MM: What condition was yours in when you got it?
JW: Not good, not good at all. The fenders were just hanging there, the steering wheel was loose, and the wheels were loose-it was sad. We had to go to Michigan to get them, which was the only way the factory-backed racers got theirs, and we brought it back in a driving snowstorm. It took us the better part of a month and half to get it ready to race. In April, we tested at Englishtown, and the cars wouldn't go straight, they didn't handle, and the front-end geometry was all screwed up. They were thrown together, and they were not good cars for the first three months. Once we had the frontends straightened out, they became very good cars. When I got rid of mine in 1970, those cars were going low 10s at 133 mph. Now they can run 8.80s at 150. We were limited to .590-inch cams and 10.5-inch-wide tires. Now there's no limit on cams, and you can run a 15x30-inch tire under them.
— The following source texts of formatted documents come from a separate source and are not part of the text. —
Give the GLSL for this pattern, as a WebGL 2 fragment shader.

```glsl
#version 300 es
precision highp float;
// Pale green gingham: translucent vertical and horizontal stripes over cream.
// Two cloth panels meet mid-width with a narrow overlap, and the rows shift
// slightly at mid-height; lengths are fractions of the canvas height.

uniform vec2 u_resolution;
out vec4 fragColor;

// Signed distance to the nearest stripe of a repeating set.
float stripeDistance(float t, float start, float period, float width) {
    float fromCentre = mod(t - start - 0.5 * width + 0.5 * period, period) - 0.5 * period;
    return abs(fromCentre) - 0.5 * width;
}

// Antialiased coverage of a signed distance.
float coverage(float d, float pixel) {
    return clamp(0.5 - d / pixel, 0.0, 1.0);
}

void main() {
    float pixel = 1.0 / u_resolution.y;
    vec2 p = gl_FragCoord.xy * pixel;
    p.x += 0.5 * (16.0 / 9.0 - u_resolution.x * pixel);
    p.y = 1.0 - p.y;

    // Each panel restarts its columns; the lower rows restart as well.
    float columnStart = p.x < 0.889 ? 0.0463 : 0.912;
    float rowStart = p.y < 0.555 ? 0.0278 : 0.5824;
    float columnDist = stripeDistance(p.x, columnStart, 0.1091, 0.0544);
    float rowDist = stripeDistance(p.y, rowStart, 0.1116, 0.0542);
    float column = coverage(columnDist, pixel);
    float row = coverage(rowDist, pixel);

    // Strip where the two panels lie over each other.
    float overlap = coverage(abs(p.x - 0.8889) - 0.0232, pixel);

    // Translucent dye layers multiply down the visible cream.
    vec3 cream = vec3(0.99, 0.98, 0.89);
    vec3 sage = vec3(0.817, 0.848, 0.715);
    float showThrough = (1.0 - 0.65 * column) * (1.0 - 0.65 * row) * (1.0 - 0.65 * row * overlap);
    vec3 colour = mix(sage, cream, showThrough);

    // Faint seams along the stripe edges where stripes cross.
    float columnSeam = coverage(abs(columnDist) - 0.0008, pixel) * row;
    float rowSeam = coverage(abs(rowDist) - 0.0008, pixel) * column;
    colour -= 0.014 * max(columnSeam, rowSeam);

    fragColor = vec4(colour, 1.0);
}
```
Anyway, the car held the record for a while when we had it in late-'68, but they took that away later when they decided something on the car wasn't right.
MM: Did you run any of the East Coast Super Stock circuits?
JW: Very much so. We ran from the Carolinas up into New England and went as far west as Indiana and Ohio. There were three or four different series, and you could run three events or more a week if you wanted to. If you scheduled your week right, you could run on Wednesday night, Friday night, Saturday night, and Sunday. Plus, if you could move quick enough, you could also race a Sunday night. I only did that four or five times, but I did a lot of four-race weekends. It would pay $750 to $1,500 per race if you were winning. It all depended on who you ran, where you ran, and also whether you would take cash or a check. If you took a check, it paid more, but it also meant that you had to take a 1099 tax form with it. I made a lot more money with the car than I did with my day job.
In the infancy of Pro Stock, the cars were just basically revitalized Super Stockers. Prior to the tube frames, they were simply acid-dipped bodies with fiberglass front ends, lightweight glass, and no interiors. The '68 cars fit into it very easily. We used rosin for traction, and with it my 'Cuda could run with the best of them. We ran a lot of events against lesser-known Pro Stock cars-local cars-and I won a lot of those by simply taking weight out of my '68 car and using a good motor. After I beat Dave Strickler-while driving one of Jenkins' cars-in the first round of the Division 1 final at Atco [which allowed another Chrysler car to go to Dallas for a shot at the overall championship at the World Finals], I got a Pro Stock deal. So I went and ran Pro Stock in 1971 and 1972.
When match-racing, there was some stuff we could do to the car. We had stroker motors, better fuel, and better tires-there was a lot of stuff that guys did. Unless it had been agreed that no changes would be allowed, you could do what you wanted to do. The promoters and fans wanted to see a best out of three, or best out of five, and as long as it was close racing, they didn't care. In the beginning, it was usually just a pair of cars, but then it went to four or six or eight cars, and those races usually paid more. They needed to have more than two because these cars didn't always stay together, and they sometimes had backup cars waiting if one of the cars broke.